The reformulation of commercial and economic policies is a fourth area where adjustment in order to expand exports is needed. For example, the “sellers’ market” of import substitution must be converted to an environment that pays serious attention to costs and efficiency. Countries that seek to industrialize should strive to export at an early phase in order to develop new high-quality human resources and to spur the adaption of new technology and efficient methods—goals difficult to attain under systems of national protection. Professor Albert Hirschman argues that only “a cohesive, vocal, and highly influential national bourgeoisie is likely to carry industrialization beyond relatively safe import substitution to the risky export-oriented stage.” 4
Both protection for import substitutes and subsidies for exports should be limited to the infant industry rationale of eventual competitiveness, once the “learning curve” effects and achievable scale are realized. The progressive replacement of tariff and exchange controls with price mechanisms that can gauge relative efficiencies may also be indispensable. Regional integration may help to open up new trade opportunities, provided that national development has not saturated the market. Competitive export financing terms can also help to redress the cost disadvantages under which LDC’s operate. Labor policies that keep wage increases in line with productivity gains may also be indispensable for capitalizing on the limited opportunities to compete in world trade. This is demonstrated by the experiences of Puerto Rico, the Republic of China, Hong Kong, and Korea.
The Ultimate Capability
Opportunities to expand income and employment in economically advantageous areas of industrialization depend ultimately upon LDC’s capabilities to market internationally and to produce value added in the comparative advantage range. A chief source of comparative advantage for most countries is still low-wage labor employed in production with high-value output. But high-value activities can often be realized only in combination with imported technology and skills. This means freer trade in production inputs as well as in end products if LDC’s are to move to higher levels of output with the human and physical resources that are available to them.
A Note on the New Delhi Session of UNCTAD and Implications for International Trade of Changes in Technology and Industrial Structure,” Economic Bulletin for Europe, Vol. 20, No. 1 (1968), pp. 55-72.
For related recommendations on the role of international enterprise in developing economically advantageous industrial opportunities, see “Finance and Development Interviews William S. Gaud of the International Finance Corporation,” Finance and Development, March 1970, pp. 12-18.
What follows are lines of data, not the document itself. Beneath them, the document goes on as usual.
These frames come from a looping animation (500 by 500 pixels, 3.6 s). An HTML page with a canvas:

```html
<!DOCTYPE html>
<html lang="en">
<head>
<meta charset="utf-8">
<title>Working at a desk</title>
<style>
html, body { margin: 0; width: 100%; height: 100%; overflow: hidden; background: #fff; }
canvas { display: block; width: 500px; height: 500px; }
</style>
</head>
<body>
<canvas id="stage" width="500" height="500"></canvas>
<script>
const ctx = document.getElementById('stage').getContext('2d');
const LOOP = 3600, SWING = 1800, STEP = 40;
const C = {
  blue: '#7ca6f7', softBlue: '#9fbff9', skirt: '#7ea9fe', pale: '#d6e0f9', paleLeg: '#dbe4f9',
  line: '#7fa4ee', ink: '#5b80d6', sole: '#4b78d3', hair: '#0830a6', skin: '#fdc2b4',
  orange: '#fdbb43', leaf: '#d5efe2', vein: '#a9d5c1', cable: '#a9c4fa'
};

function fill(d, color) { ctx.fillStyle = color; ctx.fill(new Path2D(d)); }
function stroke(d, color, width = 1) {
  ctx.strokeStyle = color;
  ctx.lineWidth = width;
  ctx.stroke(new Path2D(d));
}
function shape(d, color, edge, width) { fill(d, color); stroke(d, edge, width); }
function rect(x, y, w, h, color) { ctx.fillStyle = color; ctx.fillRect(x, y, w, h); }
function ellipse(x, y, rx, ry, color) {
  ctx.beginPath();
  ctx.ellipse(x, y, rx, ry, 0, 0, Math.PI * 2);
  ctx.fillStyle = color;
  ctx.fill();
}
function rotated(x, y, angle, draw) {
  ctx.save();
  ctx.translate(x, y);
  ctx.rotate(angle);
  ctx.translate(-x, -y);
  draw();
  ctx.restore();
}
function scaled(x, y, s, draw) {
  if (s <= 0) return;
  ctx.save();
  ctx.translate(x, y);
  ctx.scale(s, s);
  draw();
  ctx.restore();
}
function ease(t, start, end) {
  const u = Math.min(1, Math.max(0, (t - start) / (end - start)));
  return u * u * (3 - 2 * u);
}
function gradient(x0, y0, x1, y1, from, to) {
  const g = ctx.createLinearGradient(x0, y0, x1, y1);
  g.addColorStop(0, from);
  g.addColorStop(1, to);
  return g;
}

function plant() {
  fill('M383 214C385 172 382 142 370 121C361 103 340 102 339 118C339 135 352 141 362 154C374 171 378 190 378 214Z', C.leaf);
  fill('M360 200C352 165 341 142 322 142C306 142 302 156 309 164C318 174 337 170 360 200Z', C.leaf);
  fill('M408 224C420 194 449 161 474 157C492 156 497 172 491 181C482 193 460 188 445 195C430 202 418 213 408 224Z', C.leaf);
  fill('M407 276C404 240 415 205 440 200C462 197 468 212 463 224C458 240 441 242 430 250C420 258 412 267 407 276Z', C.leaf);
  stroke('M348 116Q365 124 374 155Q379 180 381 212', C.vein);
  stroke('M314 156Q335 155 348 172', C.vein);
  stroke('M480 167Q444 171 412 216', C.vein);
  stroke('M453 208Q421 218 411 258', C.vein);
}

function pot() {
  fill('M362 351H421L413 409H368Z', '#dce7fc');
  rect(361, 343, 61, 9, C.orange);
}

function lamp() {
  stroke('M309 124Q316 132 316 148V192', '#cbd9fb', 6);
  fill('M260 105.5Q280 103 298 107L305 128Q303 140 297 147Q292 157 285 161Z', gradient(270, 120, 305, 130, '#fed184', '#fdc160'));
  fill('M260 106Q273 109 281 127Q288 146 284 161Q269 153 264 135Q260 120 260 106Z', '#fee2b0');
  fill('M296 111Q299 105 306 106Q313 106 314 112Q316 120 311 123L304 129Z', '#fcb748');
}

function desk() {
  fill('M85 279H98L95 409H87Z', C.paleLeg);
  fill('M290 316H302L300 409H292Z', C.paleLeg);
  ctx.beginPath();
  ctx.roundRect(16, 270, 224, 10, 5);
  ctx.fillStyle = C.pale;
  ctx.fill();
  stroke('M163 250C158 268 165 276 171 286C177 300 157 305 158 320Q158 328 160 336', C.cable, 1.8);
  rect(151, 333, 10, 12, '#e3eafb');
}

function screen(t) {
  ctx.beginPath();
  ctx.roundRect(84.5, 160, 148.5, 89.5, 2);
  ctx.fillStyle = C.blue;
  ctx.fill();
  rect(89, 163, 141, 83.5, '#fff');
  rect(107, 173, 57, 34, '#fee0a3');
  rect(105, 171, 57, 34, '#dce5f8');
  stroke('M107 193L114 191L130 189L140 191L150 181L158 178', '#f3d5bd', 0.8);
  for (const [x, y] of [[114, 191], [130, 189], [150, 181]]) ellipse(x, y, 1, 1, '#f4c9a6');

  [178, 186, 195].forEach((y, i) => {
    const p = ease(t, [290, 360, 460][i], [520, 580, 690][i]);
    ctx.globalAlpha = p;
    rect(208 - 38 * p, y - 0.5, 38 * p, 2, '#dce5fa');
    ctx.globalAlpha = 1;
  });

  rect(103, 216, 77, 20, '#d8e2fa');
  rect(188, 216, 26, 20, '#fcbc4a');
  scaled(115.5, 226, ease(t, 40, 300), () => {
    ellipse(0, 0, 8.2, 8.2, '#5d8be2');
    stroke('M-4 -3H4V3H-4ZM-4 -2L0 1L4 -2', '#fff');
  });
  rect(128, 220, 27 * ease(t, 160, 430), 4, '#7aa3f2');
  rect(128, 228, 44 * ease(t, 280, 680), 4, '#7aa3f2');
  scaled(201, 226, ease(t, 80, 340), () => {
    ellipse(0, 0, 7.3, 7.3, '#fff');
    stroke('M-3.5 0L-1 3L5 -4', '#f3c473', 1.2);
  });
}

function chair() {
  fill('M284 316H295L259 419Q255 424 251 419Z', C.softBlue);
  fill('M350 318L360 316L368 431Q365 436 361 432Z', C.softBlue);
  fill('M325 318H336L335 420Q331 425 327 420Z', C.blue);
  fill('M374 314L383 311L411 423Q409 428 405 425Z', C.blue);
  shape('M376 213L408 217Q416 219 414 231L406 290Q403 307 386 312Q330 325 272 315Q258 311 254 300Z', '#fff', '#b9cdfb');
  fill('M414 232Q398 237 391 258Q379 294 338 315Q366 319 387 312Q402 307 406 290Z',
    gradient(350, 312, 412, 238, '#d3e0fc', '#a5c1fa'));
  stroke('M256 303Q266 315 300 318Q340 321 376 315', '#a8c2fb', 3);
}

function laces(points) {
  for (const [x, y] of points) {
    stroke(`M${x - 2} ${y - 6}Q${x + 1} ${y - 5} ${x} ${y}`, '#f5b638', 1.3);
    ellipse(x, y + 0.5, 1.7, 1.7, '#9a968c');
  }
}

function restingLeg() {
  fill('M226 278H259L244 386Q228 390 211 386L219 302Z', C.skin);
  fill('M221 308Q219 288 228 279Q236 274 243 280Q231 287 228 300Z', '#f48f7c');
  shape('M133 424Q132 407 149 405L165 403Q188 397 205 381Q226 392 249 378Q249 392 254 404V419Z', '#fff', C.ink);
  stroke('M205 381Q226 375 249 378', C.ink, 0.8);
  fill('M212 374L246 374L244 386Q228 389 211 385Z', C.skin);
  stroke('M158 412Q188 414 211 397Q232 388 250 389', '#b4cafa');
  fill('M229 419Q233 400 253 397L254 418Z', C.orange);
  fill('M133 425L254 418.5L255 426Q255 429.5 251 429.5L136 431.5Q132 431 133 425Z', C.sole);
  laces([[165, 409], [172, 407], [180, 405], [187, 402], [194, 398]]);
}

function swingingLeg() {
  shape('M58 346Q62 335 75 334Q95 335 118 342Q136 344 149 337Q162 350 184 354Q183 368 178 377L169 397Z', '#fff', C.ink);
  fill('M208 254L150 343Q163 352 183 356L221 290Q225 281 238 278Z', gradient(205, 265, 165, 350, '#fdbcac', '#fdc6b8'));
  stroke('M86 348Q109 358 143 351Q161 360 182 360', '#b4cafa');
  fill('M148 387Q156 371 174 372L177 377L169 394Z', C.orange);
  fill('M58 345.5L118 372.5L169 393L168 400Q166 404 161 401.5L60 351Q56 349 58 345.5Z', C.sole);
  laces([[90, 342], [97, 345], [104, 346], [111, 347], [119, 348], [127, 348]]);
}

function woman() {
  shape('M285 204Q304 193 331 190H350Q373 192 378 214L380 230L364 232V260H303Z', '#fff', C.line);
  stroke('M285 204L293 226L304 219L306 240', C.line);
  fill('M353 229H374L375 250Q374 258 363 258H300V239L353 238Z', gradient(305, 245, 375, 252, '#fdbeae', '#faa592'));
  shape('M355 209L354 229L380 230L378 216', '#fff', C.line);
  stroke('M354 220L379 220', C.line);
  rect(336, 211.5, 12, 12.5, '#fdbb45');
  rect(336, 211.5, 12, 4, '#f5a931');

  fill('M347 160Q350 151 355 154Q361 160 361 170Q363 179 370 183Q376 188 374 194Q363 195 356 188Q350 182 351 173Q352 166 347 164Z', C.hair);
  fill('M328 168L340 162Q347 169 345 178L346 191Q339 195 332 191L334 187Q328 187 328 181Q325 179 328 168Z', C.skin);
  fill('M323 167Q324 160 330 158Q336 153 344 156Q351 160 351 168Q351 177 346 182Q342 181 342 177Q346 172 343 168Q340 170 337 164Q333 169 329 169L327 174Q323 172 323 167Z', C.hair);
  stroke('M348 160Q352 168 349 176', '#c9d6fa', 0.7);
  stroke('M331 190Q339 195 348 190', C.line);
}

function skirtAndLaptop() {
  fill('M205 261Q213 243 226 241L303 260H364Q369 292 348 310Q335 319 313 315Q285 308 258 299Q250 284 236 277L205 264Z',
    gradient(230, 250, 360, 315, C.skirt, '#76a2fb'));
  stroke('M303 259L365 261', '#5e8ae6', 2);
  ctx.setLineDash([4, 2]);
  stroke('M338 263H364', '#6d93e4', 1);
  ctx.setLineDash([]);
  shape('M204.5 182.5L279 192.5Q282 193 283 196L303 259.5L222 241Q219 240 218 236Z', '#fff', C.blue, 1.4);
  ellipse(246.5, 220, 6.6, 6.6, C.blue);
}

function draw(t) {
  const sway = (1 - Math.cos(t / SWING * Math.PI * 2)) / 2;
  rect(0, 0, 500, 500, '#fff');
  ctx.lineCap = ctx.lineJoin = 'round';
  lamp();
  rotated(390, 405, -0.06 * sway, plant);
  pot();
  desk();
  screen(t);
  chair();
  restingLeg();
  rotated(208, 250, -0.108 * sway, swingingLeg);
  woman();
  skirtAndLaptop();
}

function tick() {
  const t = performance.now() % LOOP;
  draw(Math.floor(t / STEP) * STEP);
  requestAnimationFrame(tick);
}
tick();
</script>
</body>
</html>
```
See Japan Development Bank, Annual Report (April 1, 1969-March 31, 1970), p. 10.
Albert O. Hirschman, “The Political Economy of Import-Substituting Industrialization in Latin America,” The Quarterly Journal of Economics, Vol. LXXXII (February 1968), p. 28.